**TASK TO CARRY OUT**.
Find the word "grid" in the records and copy every line where it occurs.

-- DATA SUPPLIED follows --

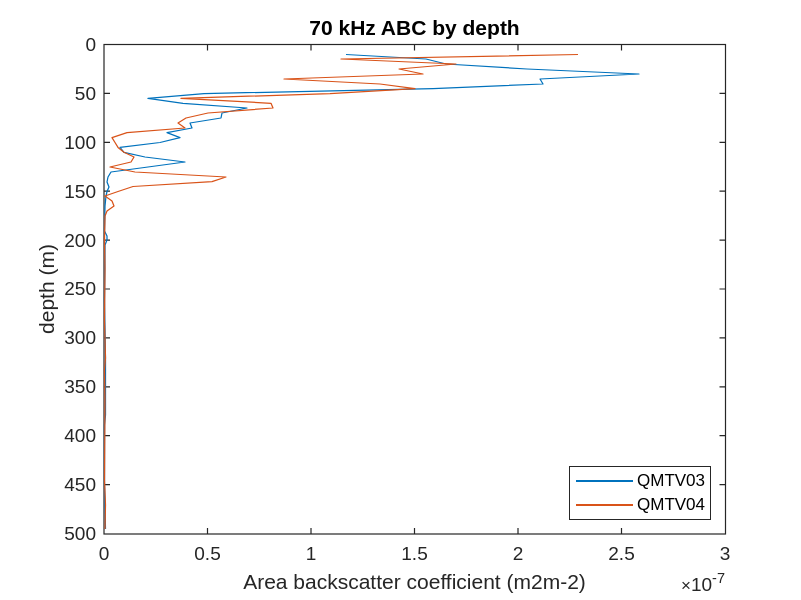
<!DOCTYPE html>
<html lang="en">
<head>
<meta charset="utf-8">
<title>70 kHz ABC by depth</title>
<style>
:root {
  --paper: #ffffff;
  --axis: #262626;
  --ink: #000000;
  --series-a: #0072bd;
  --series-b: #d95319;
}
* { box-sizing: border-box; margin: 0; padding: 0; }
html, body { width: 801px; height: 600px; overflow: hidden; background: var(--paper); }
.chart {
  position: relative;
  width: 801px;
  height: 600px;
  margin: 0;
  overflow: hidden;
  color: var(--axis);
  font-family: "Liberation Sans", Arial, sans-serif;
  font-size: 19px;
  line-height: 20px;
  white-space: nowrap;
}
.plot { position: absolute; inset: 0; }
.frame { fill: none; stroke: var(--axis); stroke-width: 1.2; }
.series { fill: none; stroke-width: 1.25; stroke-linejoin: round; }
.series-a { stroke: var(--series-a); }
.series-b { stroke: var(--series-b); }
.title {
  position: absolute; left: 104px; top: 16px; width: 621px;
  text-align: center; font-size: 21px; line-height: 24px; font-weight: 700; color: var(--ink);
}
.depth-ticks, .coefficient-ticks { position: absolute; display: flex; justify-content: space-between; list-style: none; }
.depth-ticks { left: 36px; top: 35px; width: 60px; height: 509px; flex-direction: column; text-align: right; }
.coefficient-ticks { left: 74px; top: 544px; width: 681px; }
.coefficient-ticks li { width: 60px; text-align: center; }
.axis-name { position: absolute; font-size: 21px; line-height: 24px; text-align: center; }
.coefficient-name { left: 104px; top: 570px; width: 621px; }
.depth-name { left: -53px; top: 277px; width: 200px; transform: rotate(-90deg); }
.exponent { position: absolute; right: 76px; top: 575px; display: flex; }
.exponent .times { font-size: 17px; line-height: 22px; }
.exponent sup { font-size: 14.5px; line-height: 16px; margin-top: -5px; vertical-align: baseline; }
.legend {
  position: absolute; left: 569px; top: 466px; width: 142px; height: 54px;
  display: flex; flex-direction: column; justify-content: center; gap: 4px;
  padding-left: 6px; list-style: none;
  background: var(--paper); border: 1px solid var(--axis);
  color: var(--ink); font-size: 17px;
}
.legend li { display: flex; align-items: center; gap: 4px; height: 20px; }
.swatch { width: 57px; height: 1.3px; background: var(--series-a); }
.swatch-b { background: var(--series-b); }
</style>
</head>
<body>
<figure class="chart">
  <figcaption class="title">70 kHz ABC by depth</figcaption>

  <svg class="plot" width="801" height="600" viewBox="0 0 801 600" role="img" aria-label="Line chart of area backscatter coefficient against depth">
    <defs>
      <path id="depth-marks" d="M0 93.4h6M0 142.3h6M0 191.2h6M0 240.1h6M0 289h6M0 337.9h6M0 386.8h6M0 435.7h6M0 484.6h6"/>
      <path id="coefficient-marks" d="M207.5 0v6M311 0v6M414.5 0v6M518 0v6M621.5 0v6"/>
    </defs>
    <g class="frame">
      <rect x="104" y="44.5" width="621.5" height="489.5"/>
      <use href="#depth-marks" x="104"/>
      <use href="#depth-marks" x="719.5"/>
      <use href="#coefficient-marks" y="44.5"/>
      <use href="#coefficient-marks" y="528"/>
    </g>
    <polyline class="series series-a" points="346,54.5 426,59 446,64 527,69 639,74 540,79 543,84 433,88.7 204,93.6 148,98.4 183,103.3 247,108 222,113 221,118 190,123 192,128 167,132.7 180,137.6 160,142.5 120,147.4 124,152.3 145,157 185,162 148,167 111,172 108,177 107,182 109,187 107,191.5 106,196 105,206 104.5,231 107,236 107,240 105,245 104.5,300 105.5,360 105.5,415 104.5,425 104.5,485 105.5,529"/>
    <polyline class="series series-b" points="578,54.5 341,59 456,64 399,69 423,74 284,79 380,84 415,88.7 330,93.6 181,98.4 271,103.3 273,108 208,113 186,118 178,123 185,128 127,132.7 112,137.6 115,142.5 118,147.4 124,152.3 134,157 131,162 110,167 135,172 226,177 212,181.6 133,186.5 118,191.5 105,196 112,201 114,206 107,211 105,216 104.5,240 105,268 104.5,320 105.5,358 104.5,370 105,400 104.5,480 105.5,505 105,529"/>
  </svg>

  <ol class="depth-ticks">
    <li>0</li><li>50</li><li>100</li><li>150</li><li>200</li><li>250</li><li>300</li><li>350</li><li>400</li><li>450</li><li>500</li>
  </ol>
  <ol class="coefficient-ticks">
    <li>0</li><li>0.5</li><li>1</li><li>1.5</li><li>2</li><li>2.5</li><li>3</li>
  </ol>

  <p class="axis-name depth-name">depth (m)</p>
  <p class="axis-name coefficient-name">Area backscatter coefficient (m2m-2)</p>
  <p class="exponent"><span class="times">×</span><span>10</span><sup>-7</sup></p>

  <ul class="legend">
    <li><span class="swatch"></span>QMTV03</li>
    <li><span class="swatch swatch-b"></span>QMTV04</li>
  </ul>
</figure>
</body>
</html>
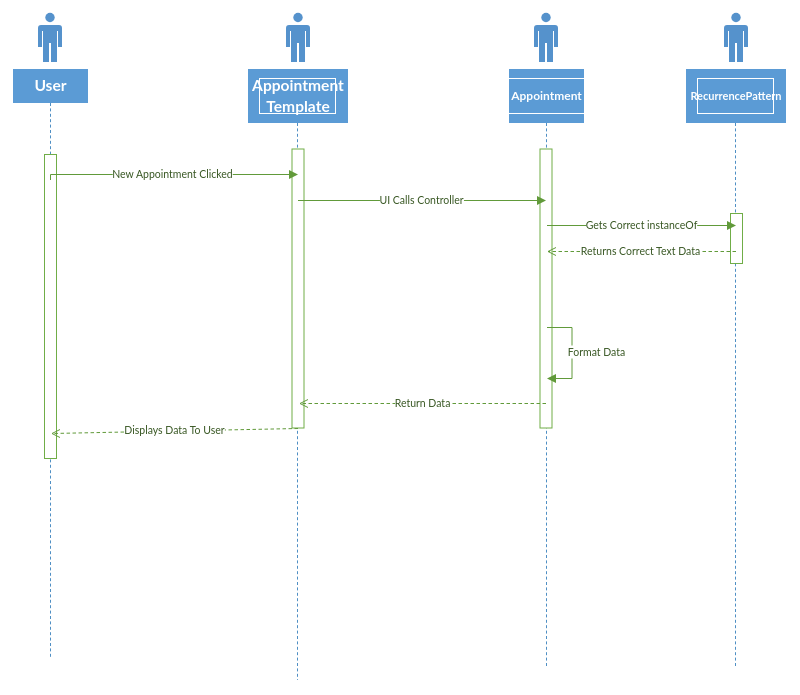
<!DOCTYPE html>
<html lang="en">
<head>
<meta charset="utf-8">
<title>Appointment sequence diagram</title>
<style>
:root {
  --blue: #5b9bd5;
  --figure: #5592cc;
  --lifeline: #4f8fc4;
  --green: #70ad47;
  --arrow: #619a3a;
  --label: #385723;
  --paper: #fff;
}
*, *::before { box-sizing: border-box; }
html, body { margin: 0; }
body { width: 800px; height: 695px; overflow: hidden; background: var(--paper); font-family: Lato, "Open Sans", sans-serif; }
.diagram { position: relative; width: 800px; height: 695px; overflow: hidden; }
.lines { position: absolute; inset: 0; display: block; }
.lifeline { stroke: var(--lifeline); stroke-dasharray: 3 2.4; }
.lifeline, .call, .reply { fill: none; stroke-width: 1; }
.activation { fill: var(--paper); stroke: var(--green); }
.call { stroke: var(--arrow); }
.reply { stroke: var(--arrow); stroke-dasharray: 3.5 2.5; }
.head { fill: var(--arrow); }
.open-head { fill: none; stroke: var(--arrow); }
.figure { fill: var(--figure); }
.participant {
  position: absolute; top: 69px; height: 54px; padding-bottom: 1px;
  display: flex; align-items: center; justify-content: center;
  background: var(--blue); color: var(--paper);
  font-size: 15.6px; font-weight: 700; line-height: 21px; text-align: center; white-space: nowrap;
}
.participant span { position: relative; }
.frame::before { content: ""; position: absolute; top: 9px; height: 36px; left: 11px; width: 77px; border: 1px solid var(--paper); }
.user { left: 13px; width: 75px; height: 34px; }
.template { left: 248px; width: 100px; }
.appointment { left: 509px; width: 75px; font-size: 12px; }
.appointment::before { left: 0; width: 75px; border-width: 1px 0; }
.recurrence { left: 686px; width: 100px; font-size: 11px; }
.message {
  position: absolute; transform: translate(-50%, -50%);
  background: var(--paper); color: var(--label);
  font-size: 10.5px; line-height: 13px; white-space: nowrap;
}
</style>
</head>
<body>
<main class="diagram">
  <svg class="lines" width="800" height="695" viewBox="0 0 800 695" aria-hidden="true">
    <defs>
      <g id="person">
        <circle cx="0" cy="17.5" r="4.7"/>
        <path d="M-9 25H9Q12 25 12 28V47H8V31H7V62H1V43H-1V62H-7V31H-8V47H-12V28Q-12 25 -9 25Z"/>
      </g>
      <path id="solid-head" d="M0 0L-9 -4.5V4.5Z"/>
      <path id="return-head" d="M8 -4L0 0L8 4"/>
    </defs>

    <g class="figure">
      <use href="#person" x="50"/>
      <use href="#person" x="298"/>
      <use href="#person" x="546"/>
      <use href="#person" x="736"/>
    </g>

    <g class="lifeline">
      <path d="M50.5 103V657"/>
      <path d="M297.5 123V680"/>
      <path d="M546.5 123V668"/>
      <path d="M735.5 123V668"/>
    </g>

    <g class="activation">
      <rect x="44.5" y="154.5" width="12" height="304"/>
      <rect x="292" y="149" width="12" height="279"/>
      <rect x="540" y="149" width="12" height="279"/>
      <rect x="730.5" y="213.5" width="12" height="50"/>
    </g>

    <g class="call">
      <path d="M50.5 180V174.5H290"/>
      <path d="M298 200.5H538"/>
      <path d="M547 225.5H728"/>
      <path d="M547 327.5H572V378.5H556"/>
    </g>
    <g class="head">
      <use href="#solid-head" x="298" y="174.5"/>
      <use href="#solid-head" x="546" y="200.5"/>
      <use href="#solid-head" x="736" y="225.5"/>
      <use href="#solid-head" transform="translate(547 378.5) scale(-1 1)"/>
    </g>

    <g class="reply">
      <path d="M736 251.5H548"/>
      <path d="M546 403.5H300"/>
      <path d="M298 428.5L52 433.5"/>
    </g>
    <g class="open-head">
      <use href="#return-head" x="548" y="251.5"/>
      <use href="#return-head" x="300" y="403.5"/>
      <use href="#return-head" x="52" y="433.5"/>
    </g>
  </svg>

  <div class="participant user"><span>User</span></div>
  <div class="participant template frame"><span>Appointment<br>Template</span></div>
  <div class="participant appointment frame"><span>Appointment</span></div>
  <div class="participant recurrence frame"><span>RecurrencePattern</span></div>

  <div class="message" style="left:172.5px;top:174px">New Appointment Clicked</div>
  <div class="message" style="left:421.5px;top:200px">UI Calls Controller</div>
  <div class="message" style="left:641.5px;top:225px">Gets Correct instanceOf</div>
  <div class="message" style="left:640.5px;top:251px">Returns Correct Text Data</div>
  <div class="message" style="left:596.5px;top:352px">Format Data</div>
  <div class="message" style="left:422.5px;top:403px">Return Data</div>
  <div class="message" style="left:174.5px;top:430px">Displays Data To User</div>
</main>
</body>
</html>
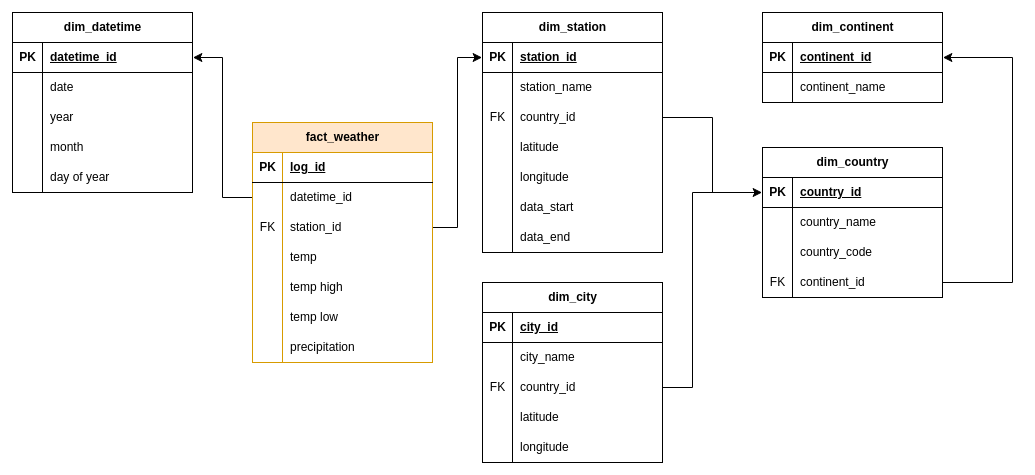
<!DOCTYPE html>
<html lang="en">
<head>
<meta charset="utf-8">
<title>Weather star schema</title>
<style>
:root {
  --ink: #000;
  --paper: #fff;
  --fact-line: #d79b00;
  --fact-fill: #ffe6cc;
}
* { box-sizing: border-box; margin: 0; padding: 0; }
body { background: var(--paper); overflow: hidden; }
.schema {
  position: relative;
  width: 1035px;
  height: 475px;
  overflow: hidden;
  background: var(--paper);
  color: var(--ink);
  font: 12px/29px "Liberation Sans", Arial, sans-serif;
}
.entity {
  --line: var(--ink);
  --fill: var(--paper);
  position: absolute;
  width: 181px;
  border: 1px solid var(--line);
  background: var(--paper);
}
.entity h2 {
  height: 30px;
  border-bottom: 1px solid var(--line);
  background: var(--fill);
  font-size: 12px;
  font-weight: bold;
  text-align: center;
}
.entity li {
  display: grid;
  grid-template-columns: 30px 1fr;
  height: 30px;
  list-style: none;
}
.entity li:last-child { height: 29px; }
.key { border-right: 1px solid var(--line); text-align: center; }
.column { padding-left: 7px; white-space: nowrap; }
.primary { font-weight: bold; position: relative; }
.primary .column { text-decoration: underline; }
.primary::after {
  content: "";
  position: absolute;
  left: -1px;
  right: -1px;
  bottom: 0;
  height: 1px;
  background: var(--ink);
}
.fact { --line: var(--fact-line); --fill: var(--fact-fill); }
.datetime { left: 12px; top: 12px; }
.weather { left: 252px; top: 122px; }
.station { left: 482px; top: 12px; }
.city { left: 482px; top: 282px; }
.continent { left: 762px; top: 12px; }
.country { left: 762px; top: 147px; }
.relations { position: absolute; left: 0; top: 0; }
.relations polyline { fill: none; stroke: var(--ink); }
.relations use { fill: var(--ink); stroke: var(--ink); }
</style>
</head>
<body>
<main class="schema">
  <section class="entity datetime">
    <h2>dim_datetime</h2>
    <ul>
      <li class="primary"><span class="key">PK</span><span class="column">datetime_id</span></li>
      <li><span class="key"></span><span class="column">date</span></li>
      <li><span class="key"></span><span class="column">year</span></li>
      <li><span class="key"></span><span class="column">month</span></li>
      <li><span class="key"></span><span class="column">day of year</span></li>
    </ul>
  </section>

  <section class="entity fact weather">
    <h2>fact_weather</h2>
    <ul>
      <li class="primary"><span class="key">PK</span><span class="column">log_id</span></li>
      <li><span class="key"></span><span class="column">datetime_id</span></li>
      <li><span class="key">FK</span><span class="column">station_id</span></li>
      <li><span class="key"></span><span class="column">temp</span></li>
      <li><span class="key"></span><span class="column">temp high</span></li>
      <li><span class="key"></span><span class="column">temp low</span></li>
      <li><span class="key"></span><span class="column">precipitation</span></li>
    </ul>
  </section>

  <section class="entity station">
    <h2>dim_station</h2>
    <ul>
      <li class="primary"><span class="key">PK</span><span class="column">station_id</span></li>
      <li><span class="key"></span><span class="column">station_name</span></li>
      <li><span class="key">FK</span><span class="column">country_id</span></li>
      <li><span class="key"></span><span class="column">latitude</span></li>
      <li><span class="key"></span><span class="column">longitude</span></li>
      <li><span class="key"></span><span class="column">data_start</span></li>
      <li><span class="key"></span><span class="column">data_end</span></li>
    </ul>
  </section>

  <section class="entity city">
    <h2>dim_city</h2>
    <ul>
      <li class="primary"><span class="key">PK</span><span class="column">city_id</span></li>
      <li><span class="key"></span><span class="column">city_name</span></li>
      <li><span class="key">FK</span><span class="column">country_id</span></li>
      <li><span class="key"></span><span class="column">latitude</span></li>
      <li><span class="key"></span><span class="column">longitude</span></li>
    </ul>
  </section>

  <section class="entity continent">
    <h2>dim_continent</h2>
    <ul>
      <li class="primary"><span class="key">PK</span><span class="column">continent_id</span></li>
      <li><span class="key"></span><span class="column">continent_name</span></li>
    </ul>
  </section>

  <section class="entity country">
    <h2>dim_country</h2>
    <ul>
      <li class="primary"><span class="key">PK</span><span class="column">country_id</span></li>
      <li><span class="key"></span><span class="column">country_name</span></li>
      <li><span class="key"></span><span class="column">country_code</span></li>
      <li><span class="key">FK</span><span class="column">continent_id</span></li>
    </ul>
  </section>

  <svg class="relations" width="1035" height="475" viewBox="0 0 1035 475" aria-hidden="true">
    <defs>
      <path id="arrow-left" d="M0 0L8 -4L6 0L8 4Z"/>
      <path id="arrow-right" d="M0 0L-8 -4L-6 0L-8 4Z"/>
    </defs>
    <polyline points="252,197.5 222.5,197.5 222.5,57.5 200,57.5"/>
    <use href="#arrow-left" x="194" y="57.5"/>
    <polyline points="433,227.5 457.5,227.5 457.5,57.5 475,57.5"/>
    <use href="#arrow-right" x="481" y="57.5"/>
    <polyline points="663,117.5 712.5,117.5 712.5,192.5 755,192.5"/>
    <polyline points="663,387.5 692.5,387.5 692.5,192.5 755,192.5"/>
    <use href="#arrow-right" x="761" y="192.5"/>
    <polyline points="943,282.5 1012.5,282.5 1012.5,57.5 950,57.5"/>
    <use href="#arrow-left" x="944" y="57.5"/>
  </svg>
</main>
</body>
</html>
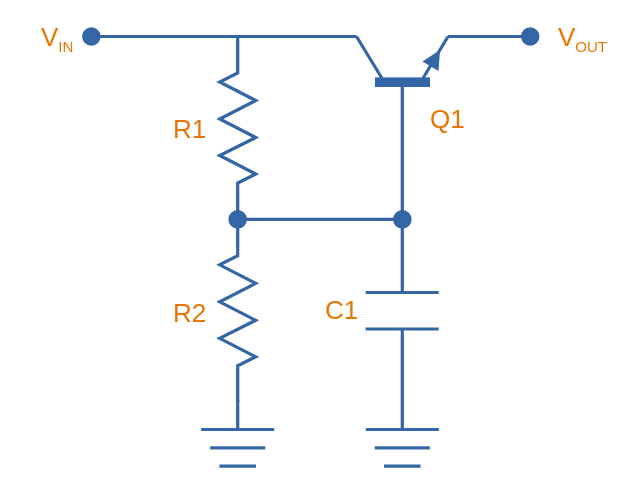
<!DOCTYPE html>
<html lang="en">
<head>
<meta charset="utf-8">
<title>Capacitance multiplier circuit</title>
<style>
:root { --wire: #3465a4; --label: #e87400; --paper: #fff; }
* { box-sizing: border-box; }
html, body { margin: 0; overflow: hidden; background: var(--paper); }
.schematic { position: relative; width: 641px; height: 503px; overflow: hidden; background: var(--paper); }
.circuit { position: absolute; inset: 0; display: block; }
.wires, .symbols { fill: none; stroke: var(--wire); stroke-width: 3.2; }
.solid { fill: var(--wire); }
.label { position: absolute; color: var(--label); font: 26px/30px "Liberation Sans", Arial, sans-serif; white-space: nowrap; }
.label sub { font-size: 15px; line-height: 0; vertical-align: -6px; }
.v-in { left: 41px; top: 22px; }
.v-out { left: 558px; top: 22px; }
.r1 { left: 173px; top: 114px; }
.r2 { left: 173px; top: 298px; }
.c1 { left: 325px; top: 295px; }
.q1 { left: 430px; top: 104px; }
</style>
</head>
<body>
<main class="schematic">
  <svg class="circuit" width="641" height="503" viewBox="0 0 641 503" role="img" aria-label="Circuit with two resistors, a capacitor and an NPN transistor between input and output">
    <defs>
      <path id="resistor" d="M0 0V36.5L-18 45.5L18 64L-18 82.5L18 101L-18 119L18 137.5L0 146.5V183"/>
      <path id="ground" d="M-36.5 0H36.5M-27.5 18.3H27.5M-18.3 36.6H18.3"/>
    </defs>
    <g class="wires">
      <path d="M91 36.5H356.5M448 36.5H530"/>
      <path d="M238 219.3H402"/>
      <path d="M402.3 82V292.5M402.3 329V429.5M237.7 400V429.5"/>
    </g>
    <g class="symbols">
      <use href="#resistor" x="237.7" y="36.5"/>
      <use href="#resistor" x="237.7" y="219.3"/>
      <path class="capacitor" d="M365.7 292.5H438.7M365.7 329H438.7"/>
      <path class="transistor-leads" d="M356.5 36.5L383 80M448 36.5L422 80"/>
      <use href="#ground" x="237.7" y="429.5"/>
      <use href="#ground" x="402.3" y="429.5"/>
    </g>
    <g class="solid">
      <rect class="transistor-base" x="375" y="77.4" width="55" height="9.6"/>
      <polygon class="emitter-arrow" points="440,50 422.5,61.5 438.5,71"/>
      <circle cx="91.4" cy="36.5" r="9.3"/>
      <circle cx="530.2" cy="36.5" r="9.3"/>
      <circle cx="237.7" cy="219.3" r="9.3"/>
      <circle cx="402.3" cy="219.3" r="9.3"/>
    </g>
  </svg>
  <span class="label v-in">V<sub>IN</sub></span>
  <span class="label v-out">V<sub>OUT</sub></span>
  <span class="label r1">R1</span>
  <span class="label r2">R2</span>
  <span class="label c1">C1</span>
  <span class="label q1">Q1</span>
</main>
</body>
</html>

-- DATA SUPPLIED concluded --

**YOUR SOLUTION**.
  display: grid;
  grid-template-columns: 30px 1fr;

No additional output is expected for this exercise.